  • Perhaps the way asexuality is not in the media enough (and when it is in the media, it’s too often misrepresented or misleading the general public in some way) reminds you of another way a topic is handled in fictional media, such as… mental illness? Or so many other things you might think apply here.
  • It is possible that the way that people have reacted to you coming out as asexual is similar to how people react to some other thing you reveal about yourself!
  • Maybe you really wish asexuality was taught in sex-ed when you were in high school (or younger!) and there is also something else you wish was taught in school but isn’t!
  • Being a religious (or non-religious) minority, or an ethnic or racial minority, a disabled minority, a gender minority, or any other minority (see the next, and final, bullet point in this list for one very specific example!) might sometimes feel similar in some ways to being in the asexual minority. The communities might have paralleling characteristics. The experience of having this identity might have similarities. The way the majority treats both groups might have parallels. Etc!
  • laoci on the asexuality sub-reddit has considered the fact that Musical Anhedonia (not feeling anything when you hear music!!) probably has a lot of parallels to being asexual: http://en-us.reddit.com/r/asexuality/comments/20rhyi/offtopic_but_some_parallels_do_you_not_get/ (Including, unfortunately, the fact that some people in the approximately 99% majority who do not relate might want to call both asexuals and people who experience musical anhedonia “freaks” – see the comments on that article!)
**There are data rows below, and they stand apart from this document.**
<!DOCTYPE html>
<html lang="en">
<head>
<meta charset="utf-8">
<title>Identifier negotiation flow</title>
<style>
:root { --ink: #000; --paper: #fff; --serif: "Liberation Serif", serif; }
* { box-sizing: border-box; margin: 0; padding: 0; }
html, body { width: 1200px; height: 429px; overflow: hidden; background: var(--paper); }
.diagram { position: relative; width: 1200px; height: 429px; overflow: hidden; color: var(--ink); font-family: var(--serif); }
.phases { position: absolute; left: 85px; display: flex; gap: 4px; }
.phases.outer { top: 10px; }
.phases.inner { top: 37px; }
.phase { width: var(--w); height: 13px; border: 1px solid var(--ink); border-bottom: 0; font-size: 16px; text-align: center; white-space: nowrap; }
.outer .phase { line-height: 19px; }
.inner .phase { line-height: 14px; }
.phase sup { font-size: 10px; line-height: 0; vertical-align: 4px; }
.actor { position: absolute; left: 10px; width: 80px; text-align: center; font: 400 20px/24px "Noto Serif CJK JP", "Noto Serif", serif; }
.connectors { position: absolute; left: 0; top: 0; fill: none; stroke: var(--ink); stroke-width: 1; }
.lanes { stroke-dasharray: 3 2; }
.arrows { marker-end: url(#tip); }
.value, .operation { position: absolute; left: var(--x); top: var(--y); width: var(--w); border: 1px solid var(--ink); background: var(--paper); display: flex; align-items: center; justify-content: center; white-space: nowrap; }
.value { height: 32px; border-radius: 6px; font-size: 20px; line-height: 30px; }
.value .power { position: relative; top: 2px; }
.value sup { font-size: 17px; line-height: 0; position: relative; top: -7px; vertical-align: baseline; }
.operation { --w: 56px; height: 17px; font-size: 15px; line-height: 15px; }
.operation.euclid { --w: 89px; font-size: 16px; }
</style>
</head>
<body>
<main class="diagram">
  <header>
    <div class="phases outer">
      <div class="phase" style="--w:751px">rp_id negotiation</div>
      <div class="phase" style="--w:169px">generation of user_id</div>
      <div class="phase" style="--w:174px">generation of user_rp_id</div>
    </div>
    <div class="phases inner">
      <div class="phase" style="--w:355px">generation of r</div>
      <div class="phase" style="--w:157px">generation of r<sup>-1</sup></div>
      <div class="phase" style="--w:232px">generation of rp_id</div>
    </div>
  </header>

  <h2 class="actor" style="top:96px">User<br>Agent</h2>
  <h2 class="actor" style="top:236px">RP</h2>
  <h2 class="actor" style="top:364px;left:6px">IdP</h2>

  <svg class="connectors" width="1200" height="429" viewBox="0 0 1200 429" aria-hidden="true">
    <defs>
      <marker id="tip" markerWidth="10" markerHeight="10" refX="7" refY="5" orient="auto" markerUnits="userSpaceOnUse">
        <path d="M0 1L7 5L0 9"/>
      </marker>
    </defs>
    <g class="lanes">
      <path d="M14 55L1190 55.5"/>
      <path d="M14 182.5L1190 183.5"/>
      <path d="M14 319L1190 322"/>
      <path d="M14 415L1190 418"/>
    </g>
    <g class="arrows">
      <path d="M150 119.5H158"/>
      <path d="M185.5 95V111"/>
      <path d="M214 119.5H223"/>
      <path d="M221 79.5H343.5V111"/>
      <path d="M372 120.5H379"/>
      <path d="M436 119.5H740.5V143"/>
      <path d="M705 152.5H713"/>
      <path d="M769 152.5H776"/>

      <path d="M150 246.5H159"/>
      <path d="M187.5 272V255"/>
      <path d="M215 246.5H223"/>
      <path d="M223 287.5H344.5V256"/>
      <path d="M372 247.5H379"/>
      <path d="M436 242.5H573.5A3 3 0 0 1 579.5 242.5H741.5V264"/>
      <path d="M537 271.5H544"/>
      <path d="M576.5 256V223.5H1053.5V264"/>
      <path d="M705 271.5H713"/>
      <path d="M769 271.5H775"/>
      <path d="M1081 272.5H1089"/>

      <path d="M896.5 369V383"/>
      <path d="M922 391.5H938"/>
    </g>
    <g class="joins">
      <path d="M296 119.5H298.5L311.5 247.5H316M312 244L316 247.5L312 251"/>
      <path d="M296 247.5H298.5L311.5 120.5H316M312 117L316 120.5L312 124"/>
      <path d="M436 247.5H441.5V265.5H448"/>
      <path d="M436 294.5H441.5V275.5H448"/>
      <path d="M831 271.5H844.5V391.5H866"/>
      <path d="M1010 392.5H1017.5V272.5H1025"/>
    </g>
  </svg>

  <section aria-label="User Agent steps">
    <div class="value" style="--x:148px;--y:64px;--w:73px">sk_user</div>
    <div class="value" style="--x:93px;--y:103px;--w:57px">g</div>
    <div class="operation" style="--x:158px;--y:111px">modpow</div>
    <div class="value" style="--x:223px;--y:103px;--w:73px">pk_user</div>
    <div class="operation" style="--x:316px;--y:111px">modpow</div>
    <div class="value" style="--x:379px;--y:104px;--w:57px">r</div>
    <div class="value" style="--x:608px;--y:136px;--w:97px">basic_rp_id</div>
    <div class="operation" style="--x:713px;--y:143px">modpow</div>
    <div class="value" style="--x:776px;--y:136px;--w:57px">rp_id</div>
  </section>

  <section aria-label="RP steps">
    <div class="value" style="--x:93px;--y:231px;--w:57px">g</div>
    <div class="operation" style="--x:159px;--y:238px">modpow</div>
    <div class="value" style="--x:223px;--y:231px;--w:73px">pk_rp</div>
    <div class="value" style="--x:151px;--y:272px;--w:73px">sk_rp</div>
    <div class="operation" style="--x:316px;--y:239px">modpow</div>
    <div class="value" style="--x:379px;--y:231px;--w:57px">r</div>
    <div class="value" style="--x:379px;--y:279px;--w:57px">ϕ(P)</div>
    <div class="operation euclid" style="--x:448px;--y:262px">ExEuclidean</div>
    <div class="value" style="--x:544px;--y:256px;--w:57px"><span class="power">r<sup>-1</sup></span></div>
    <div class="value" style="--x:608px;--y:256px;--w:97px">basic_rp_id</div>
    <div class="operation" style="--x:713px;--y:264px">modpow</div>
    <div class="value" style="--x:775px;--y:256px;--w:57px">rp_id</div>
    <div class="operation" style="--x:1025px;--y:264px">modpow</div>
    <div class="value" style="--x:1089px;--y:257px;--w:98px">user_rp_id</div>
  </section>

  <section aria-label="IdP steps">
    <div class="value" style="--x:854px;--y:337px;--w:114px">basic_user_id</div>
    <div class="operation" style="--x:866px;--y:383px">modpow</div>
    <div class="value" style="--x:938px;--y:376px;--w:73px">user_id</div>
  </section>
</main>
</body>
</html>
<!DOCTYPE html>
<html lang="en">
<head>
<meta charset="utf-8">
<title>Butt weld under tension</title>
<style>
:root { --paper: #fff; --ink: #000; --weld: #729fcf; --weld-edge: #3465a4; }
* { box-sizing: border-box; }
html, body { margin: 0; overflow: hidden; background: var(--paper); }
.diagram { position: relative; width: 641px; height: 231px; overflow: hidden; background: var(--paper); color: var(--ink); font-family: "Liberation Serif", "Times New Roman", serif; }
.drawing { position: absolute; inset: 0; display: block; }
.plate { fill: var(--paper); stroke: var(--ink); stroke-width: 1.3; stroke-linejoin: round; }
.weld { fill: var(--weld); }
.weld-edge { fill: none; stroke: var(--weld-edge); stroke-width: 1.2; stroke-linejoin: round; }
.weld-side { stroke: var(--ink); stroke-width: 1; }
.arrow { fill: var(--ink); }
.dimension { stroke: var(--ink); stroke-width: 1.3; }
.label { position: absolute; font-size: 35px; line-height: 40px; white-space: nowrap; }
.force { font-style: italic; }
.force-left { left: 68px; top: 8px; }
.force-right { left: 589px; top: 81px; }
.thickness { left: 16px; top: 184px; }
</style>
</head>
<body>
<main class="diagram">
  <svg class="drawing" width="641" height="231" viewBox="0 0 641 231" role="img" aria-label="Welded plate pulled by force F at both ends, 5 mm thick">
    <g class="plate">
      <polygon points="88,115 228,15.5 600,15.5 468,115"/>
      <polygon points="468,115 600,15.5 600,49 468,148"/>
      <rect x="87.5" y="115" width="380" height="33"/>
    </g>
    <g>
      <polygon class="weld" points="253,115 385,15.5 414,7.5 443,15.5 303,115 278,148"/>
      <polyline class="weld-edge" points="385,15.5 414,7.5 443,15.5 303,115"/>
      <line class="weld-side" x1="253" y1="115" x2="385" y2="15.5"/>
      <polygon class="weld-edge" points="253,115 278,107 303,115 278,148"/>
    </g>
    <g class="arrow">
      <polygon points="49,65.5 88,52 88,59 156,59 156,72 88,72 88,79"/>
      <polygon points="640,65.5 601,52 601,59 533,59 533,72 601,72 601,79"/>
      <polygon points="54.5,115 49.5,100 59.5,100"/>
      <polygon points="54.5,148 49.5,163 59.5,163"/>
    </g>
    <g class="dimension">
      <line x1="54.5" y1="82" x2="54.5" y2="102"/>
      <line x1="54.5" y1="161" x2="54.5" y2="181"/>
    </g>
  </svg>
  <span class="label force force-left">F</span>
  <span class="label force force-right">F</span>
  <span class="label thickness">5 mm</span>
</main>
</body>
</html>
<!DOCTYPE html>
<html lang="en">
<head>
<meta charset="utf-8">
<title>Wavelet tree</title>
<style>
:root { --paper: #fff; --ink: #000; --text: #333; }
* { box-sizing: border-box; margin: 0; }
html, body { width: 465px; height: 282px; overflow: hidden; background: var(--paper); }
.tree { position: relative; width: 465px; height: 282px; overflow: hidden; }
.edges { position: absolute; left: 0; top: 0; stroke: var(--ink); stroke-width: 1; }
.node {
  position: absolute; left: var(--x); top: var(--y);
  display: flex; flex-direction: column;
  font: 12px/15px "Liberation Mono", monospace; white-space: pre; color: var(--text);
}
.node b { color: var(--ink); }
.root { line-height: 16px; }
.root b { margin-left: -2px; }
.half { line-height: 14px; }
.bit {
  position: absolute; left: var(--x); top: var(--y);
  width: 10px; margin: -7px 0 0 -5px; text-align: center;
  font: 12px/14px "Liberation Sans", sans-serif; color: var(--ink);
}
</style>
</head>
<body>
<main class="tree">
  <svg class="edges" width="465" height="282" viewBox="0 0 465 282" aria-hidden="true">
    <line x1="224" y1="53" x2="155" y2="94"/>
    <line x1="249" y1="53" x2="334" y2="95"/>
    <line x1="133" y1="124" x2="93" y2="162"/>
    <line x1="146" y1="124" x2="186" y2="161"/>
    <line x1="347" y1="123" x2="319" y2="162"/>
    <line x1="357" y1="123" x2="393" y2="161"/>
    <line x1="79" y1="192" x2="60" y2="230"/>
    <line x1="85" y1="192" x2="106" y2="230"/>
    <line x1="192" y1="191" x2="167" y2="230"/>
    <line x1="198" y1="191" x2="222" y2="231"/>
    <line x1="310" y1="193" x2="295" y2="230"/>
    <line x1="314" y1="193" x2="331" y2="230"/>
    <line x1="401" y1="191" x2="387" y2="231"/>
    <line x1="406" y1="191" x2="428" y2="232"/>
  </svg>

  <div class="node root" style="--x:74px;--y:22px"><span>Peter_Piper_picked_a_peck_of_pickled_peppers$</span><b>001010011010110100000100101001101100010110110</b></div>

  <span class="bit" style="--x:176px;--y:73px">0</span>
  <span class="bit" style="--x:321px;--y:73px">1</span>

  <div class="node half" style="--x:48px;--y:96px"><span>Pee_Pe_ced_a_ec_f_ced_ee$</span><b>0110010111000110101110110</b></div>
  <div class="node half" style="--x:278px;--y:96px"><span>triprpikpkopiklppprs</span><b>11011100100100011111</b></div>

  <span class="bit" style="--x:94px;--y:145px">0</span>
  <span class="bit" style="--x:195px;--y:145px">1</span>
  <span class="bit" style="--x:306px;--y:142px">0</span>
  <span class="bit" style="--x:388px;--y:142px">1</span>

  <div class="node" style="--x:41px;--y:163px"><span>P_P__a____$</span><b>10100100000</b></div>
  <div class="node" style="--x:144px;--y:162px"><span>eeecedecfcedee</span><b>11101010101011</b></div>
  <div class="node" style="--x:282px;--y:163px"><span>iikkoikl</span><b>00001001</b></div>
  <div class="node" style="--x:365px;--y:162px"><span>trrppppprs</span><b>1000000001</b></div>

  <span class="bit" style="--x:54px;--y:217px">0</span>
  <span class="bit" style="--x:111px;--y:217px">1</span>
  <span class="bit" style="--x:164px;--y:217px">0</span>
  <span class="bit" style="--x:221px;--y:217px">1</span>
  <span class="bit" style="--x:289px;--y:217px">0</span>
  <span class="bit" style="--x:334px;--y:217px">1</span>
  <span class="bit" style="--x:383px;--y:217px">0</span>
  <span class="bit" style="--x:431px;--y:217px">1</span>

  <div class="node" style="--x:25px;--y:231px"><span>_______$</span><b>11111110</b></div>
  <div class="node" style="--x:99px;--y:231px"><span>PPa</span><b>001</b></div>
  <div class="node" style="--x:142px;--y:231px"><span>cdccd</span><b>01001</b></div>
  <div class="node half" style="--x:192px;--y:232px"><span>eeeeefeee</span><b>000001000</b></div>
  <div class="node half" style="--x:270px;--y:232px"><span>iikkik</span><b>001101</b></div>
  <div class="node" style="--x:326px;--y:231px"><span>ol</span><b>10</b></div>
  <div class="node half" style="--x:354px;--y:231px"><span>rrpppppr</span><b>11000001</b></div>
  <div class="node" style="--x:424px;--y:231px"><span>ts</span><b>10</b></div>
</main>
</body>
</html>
Of course these are just some of the countless potential analogies you could draw! I have another idea that I plan to post as my own submission for this month – you’ll see it soon enough! Maybe I’ll even write two posts for the month, since I kind of have two ideas.

I’d love to see you expand on any one of those ideas above, perhaps in nuanced ways I had not thought of? OR come up with your own new ideas for analogies. Don’t be afraid to be creative. If in doubt, it probably is close enough to my theme. Maybe some of the analogies drawn by the various people who write up submissions for this carnival will end up helping people explain to allosexual friends and loved-ones what an aspect or two of their asexual experience has been like! Or maybe the comparisons will just be interesting for all of us fellow ace-spectrum folk to read about!

In the past, I have noticed that this has kind of already been done a few times.


 

Submissions may be in any form: written, video, audio, a chart, comics, fictional prose that makes a point, poetry, etc.

To submit, you may post a link in the comments on this post, message me through tumblr, tweet me @luvtheheaven, message me through YouTube at luvtheheaven5, or email me at pemk7@aol.com. If want to make a submission and do not have anywhere to post it, send your submission to that email address. 😉 I’ll post it as a “Guest post” here on my blog, and I can credit you by a name of your choice!

As said last month… Happy blogging!

I’m really looking forward to your submissions. 😉